_What you need to do_
Every entry is to be returned as it stands, apart from the pictures.

_Given data_
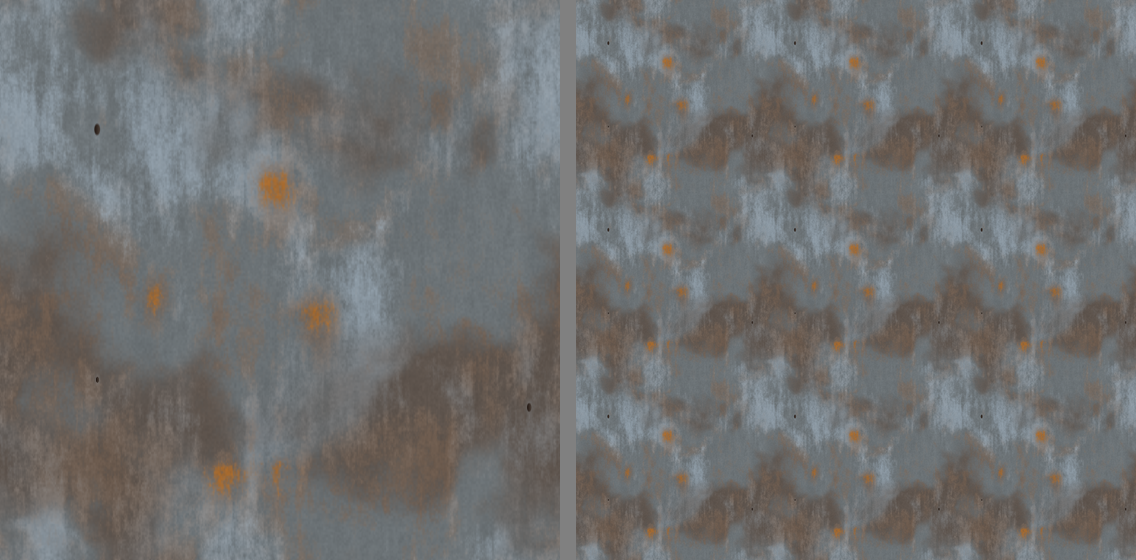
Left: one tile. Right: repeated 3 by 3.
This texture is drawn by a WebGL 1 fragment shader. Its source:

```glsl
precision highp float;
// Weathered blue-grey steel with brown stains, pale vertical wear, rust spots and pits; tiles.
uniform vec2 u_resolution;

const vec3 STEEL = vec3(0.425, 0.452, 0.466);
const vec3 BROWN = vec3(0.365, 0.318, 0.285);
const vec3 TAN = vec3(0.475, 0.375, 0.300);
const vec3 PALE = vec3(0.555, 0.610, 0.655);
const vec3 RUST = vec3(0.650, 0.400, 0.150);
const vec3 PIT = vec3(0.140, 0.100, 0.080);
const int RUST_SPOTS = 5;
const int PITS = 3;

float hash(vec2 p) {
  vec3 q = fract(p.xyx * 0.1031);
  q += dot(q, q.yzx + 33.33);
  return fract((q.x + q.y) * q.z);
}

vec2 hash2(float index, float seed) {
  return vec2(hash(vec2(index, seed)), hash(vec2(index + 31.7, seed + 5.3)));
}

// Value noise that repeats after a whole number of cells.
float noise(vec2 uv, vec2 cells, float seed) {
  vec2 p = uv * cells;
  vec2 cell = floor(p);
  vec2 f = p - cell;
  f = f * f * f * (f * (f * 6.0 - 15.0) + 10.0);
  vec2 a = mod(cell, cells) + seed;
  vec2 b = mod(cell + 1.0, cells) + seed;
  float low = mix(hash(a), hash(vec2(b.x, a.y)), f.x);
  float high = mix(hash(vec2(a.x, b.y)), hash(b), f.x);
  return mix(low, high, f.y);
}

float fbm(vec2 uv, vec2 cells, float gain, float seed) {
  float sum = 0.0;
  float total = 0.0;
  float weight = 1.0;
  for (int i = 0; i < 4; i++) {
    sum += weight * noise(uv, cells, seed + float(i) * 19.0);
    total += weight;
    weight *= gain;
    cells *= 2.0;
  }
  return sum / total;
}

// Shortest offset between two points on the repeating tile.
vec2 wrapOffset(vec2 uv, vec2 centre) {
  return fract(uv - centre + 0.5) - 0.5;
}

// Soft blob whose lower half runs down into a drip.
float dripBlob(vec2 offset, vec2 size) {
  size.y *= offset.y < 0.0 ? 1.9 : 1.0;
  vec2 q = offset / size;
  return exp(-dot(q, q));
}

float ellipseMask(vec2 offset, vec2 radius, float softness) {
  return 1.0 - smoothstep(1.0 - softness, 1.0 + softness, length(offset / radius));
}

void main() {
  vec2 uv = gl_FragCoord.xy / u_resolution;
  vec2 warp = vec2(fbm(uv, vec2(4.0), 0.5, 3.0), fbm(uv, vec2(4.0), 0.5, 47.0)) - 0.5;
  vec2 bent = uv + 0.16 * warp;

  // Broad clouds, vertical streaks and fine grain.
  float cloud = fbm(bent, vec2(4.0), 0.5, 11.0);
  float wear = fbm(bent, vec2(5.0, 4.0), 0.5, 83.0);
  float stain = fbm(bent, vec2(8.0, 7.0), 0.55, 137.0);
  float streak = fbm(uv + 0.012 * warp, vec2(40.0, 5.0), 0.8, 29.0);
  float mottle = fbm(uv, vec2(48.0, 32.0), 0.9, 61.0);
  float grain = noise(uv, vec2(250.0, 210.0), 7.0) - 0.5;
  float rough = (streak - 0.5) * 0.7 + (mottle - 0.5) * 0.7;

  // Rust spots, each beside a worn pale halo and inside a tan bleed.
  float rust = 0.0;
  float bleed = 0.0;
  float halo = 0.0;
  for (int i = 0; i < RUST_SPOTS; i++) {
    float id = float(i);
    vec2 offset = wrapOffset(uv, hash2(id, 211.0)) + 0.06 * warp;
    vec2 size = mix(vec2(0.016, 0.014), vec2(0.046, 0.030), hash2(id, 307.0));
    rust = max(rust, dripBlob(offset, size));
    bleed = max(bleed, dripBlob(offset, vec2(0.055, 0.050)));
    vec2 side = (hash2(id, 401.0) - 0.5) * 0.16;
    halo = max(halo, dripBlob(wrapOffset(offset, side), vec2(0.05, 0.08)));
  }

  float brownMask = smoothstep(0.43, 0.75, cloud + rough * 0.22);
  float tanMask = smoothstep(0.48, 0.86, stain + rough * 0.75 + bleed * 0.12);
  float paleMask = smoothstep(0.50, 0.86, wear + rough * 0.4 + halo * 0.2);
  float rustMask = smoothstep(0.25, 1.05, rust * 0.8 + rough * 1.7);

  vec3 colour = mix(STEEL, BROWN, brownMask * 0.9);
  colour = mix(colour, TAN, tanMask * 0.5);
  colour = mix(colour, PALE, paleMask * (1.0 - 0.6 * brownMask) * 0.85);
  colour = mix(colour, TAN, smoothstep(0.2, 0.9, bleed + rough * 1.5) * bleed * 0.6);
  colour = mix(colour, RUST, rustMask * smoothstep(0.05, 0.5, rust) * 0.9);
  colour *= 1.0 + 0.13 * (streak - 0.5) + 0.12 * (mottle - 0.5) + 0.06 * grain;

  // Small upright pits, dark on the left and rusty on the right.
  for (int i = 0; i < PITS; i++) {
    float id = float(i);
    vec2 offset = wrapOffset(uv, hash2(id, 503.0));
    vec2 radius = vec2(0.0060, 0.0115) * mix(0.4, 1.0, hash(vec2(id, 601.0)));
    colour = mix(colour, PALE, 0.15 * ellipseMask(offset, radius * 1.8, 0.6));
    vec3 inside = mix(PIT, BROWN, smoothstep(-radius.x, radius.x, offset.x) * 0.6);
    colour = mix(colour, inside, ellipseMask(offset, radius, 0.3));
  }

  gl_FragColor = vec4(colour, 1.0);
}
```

_Solution for this task_
Left: one tile. Right: repeated 3 by 3.
This texture is drawn by a WebGL 1 fragment shader. Its source:

```glsl
precision highp float;
// Weathered blue-grey steel with brown stains, pale vertical wear, rust spots and pits; tiles.
uniform vec2 u_resolution;

const vec3 STEEL = vec3(0.425, 0.452, 0.466);
const vec3 BROWN = vec3(0.365, 0.318, 0.285);
const vec3 TAN = vec3(0.475, 0.375, 0.300);
const vec3 PALE = vec3(0.555, 0.610, 0.655);
const vec3 RUST = vec3(0.650, 0.400, 0.150);
const vec3 PIT = vec3(0.140, 0.100, 0.080);
const int RUST_SPOTS = 5;
const int PITS = 3;

float hash(vec2 p) {
  vec3 q = fract(p.xyx * 0.1031);
  q += dot(q, q.yzx + 33.33);
  return fract((q.x + q.y) * q.z);
}

vec2 hash2(float index, float seed) {
  return vec2(hash(vec2(index, seed)), hash(vec2(index + 31.7, seed + 5.3)));
}

// Value noise that repeats after a whole number of cells.
float noise(vec2 uv, vec2 cells, float seed) {
  vec2 p = uv * cells;
  vec2 cell = floor(p);
  vec2 f = p - cell;
  f = f * f * f * (f * (f * 6.0 - 15.0) + 10.0);
  vec2 a = mod(cell, cells) + seed;
  vec2 b = mod(cell + 1.0, cells) + seed;
  float low = mix(hash(a), hash(vec2(b.x, a.y)), f.x);
  float high = mix(hash(vec2(a.x, b.y)), hash(b), f.x);
  return mix(low, high, f.y);
}

float fbm(vec2 uv, vec2 cells, float gain, float seed) {
  float sum = 0.0;
  float total = 0.0;
  float weight = 1.0;
  for (int i = 0; i < 4; i++) {
    sum += weight * noise(uv, cells, seed + float(i) * 19.0);
    total += weight;
    weight *= gain;
    cells *= 2.0;
  }
  return sum / total;
}

// Shortest offset between two points on the repeating tile.
vec2 wrapOffset(vec2 uv, vec2 centre) {
  return fract(uv - centre + 0.5) - 0.5;
}

// Soft blob whose lower half runs down into a drip.
float dripBlob(vec2 offset, vec2 size) {
  size.y *= offset.y < 0.0 ? 1.9 : 1.0;
  vec2 q = offset / size;
  return exp(-dot(q, q));
}

float ellipseMask(vec2 offset, vec2 radius, float softness) {
  return 1.0 - smoothstep(1.0 - softness, 1.0 + softness, length(offset / radius));
}

void main() {
  vec2 uv = gl_FragCoord.xy / u_resolution;
  vec2 warp = vec2(fbm(uv, vec2(4.0), 0.5, 3.0), fbm(uv, vec2(4.0), 0.5, 47.0)) - 0.5;
  vec2 bent = uv + 0.16 * warp;

  // Broad clouds, vertical streaks and fine grain.
  float cloud = fbm(bent, vec2(4.0), 0.5, 11.0);
  float wear = fbm(bent, vec2(5.0, 4.0), 0.5, 83.0);
  float stain = fbm(bent, vec2(8.0, 7.0), 0.55, 137.0);
  float streak = fbm(uv + 0.012 * warp, vec2(40.0, 5.0), 0.8, 29.0);
  float mottle = fbm(uv, vec2(48.0, 32.0), 0.9, 61.0);
  float grain = noise(uv, vec2(250.0, 210.0), 7.0) - 0.5;
  float rough = (streak - 0.5) * 0.7 + (mottle - 0.5) * 0.7;

  // Rust spots, each beside a worn pale halo and inside a tan bleed.
  float rust = 0.0;
  float bleed = 0.0;
  float halo = 0.0;
  for (int i = 0; i < RUST_SPOTS; i++) {
    float id = float(i);
    vec2 offset = wrapOffset(uv, hash2(id, 211.0)) + 0.06 * warp;
    vec2 size = mix(vec2(0.016, 0.014), vec2(0.046, 0.030), hash2(id, 307.0));
    rust = max(rust, dripBlob(offset, size));
    bleed = max(bleed, dripBlob(offset, vec2(0.055, 0.050)));
    vec2 side = (hash2(id, 401.0) - 0.5) * 0.16;
    halo = max(halo, dripBlob(wrapOffset(offset, side), vec2(0.05, 0.08)));
  }

  float brownMask = smoothstep(0.43, 0.75, cloud + rough * 0.22);
  float tanMask = smoothstep(0.48, 0.86, stain + rough * 0.75 + bleed * 0.12);
  float paleMask = smoothstep(0.50, 0.86, wear + rough * 0.4 + halo * 0.2);
  float rustMask = smoothstep(0.25, 1.05, rust * 0.8 + rough * 1.7);

  vec3 colour = mix(STEEL, BROWN, brownMask * 0.9);
  colour = mix(colour, TAN, tanMask * 0.5);
  colour = mix(colour, PALE, paleMask * (1.0 - 0.6 * brownMask) * 0.85);
  colour = mix(colour, TAN, smoothstep(0.2, 0.9, bleed + rough * 1.5) * bleed * 0.6);
  colour = mix(colour, RUST, rustMask * smoothstep(0.05, 0.5, rust) * 0.9);
  colour *= 1.0 + 0.13 * (streak - 0.5) + 0.12 * (mottle - 0.5) + 0.06 * grain;

  // Small upright pits, dark on the left and rusty on the right.
  for (int i = 0; i < PITS; i++) {
    float id = float(i);
    vec2 offset = wrapOffset(uv, hash2(id, 503.0));
    vec2 radius = vec2(0.0060, 0.0115) * mix(0.4, 1.0, hash(vec2(id, 601.0)));
    colour = mix(colour, PALE, 0.15 * ellipseMask(offset, radius * 1.8, 0.6));
    vec3 inside = mix(PIT, BROWN, smoothstep(-radius.x, radius.x, offset.x) * 0.6);
    colour = mix(colour, inside, ellipseMask(offset, radius, 0.3));
  }

  gl_FragColor = vec4(colour, 1.0);
}
```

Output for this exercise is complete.